The fact of the matter is that lenders cannot enter other markets without absolute certainty regarding the security of their collateral.
They have become capital collateral on airlines' financial books and our rapporteur is right when he states that this aspect needs to be revisited in the future.
The added-value services offered by banks or structures separate from depositaries are securities lending, collateral management, cash management, corporate actions, income management and taxation services: all purely commercial activities.
I also believe it is worth encouraging this activity through collateral measures, and that any scientific contribution in that respect should be welcomed.
They often do not have the collateral.
I am talking about the fact that the collateral damage from the effects of the reform of the sugar regime has been felt by the 18 protocol countries.
The establishment of a harmonised legal framework for the use of credit claims as collateral in cross-border transactions will further enhance market liquidity, so badly needed in the present environment.
When we talk about the no-fly zone, when we talk about the collateral damage, do not let us forget that point.
The crisis in the financial sector has led to more collateral and higher-risk premiums, which means it has become much more difficult to get start-up credits and other financial resources.

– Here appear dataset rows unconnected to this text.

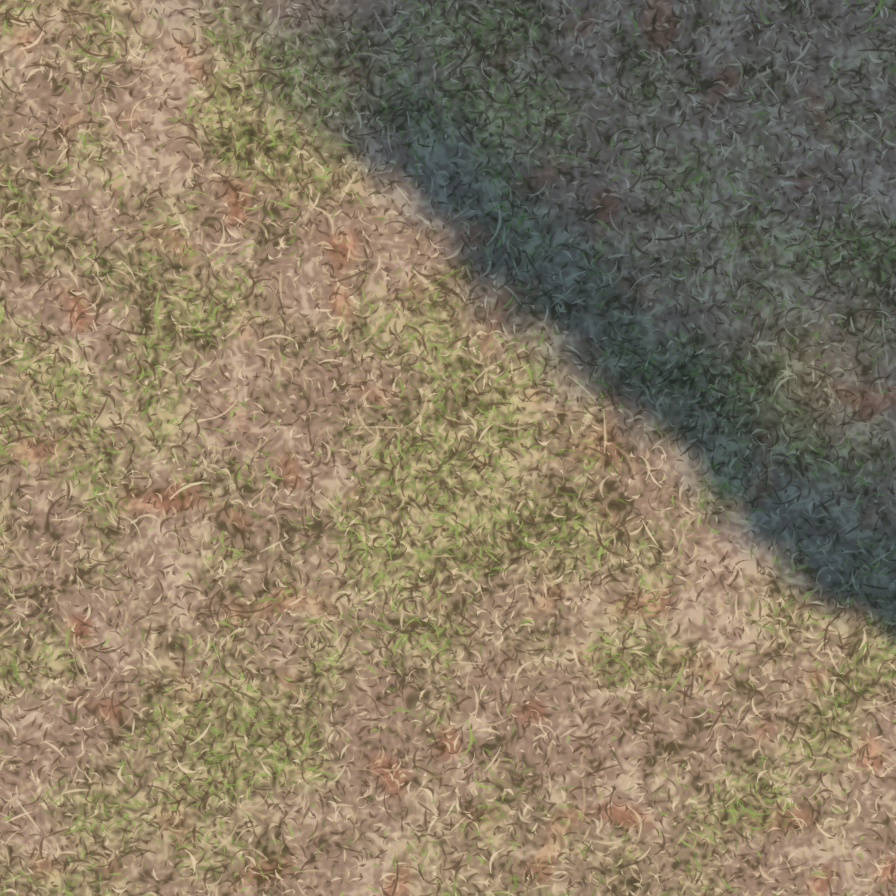
This texture is drawn by a Shadertoy shader. Its source:

```glsl
// Dry, trampled lawn with bare soil, sparse grass and a soft diagonal shadow.

vec3 hash3(vec2 p) {
    vec3 q = fract(vec3(p.xyx) * vec3(0.1031, 0.1030, 0.0973));
    q += dot(q, q.yxz + 33.33);
    return fract((q.xxy + q.yzz) * q.zyx);
}

vec2 gradientAt(vec2 cell) {
    float angle = 6.2832 * hash3(cell + 71.0).x;
    return vec2(cos(angle), sin(angle));
}

// Gradient noise, roughly -0.7 to 0.7
float noise(vec2 p) {
    vec2 i = floor(p), f = fract(p);
    vec2 u = f * f * f * (f * (f * 6.0 - 15.0) + 10.0);
    vec2 e = vec2(1.0, 0.0);
    float low = mix(dot(gradientAt(i), f), dot(gradientAt(i + e), f - e), u.x);
    float high = mix(dot(gradientAt(i + e.yx), f - e.yx), dot(gradientAt(i + 1.0), f - 1.0), u.x);
    return mix(low, high, u.y);
}

float clump(vec2 p, vec2 center, float radius) {
    vec2 d = (p - center) / radius;
    return exp(-dot(d, d));
}

// Share of grass against bare soil
float grassCover(vec2 p) {
    float patches = 0.40 + 0.55 * noise(p * 5.0 + 3.7) + 0.55 * noise(p * 13.0 + 9.1);
    patches += 0.5 * clump(p, vec2(0.47, 0.41), 0.09) + 0.35 * clump(p, vec2(0.30, 0.15), 0.09);
    patches += 0.4 * clump(p, vec2(0.31, 0.86), 0.08) + 0.3 * clump(p, vec2(0.17, 0.70), 0.06);
    return smoothstep(0.15, 0.85, patches);
}

// Soil and matted thatch
vec3 ground(vec2 p, float grass) {
    vec2 warp = 0.012 * vec2(noise(p * 25.0), noise(p * 25.0 + 40.0));
    vec2 q = p + warp;
    float detail = mix(0.75, 1.25, grass);
    float tone = 0.54 + 0.28 * noise(q * 8.0) + 0.34 * noise(q * 28.0 + 5.0);
    tone += detail * (0.46 * noise(q * 70.0 + 17.0) + 0.42 * noise(q * 145.0 + 31.0));
    vec3 color = mix(vec3(0.38, 0.33, 0.25), vec3(0.61, 0.51, 0.44), smoothstep(0.12, 0.50, tone));
    color = mix(color, vec3(0.77, 0.68, 0.59), smoothstep(0.50, 0.86, tone));
    vec3 olive = vec3(0.56, 0.54, 0.37) * (0.55 + 0.82 * tone);
    color = mix(color, olive, 0.65 * grass);
    float rust = smoothstep(0.18, 0.5, noise(p * 17.0 + 60.0)) * (1.0 - grass);
    return color * mix(vec3(1.0), vec3(1.0, 0.88, 0.83), rust);
}

vec3 bladeColor(vec3 rnd, float grass) {
    vec3 straw = mix(vec3(0.70, 0.60, 0.44), vec3(0.88, 0.81, 0.68), rnd.y);
    vec3 green = mix(vec3(0.36, 0.45, 0.20), vec3(0.62, 0.70, 0.39), rnd.y);
    vec3 gap = mix(vec3(0.27, 0.23, 0.17), vec3(0.44, 0.35, 0.27), rnd.y);
    vec3 color = rnd.x < 0.08 + 0.62 * grass ? green : straw;
    return rnd.z < 0.36 ? gap : color;
}

// One layer of short, bent blades scattered on a jittered grid
vec3 addBlades(vec3 color, vec2 p, float cells, float seed, float soft) {
    vec2 base = floor(p * cells);
    for (int y = -1; y <= 1; y++)
    for (int x = -1; x <= 1; x++) {
        vec2 cell = base + vec2(x, y);
        vec3 place = hash3(cell + seed);
        vec3 shape = hash3(cell + seed + 127.0);
        vec3 tint = hash3(cell + seed + 251.0);
        vec2 center = (cell + place.xy) / cells;
        float grass = grassCover(center);
        if (shape.z > 0.42 + 0.45 * grass) continue;

        float angle = 6.2832 * place.z;
        vec2 along = vec2(cos(angle), sin(angle));
        vec2 d = p - center;
        vec2 q = vec2(dot(d, along), dot(d, vec2(-along.y, along.x)));
        float halfLength = (0.20 + 0.55 * shape.x * shape.x) / cells;
        q.y += (shape.y - 0.5) * q.x * q.x / halfLength;
        float taper = 1.0 - 0.6 * smoothstep(0.0, halfLength, abs(q.x));
        float width = (0.0007 + 0.0013 * shape.y) * taper;
        float dist = length(vec2(max(abs(q.x) - halfLength, 0.0), q.y)) - width;
        float cover = 1.0 - smoothstep(-soft, soft, dist);
        color = mix(color, bladeColor(tint, grass), cover * (0.40 + 0.45 * tint.y));
    }
    return color;
}

// Bluish tree shadow: darkest along its lower edge, broken up farther in
vec3 shade(vec2 p) {
    float d = dot(p, vec2(0.667, 0.745)) - 0.855;
    d += 0.045 * noise(p * 6.0 + 12.0) + 0.022 * noise(p * 22.0 + 8.0);
    float inside = smoothstep(-0.025, 0.045, d);
    inside *= mix(0.3, 1.0, smoothstep(0.24, 0.47, p.x + 0.05 * noise(p * 9.0)));
    float core = smoothstep(-0.01, 0.05, d) * (1.0 - smoothstep(0.08, 0.20, d));
    core *= smoothstep(0.36, 0.5, p.x);
    vec3 dim = mix(vec3(0.55, 0.65, 0.76), vec3(0.42, 0.55, 0.66), core);
    dim += vec3(0.18, 0.15, 0.06) * clump(p, vec2(0.91, 0.57), 0.08);
    return mix(vec3(1.03, 1.02, 1.01), dim, inside);
}

void mainImage(out vec4 fragColor, in vec2 fragCoord) {
    vec2 p = fragCoord / iResolution.xy;
    float soft = max(0.0012, 0.7 / iResolution.y);
    vec3 color = ground(p, grassCover(p));

    // Fine litter first, long blades on top
    for (int i = 0; i < 6; i++) {
        float layer = float(i);
        color = addBlades(color, p + 0.137 * layer * 0.01, 104.0 - 15.0 * layer, 37.0 * layer + 11.0, soft);
    }

    fragColor = vec4(clamp(color * shade(p), 0.0, 1.0), 1.0);
}
```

The directives on settlement finality and financial collateral are the two cornerstones of the post-trading environment, and there is no doubt that the current amendments represent very substantial progress.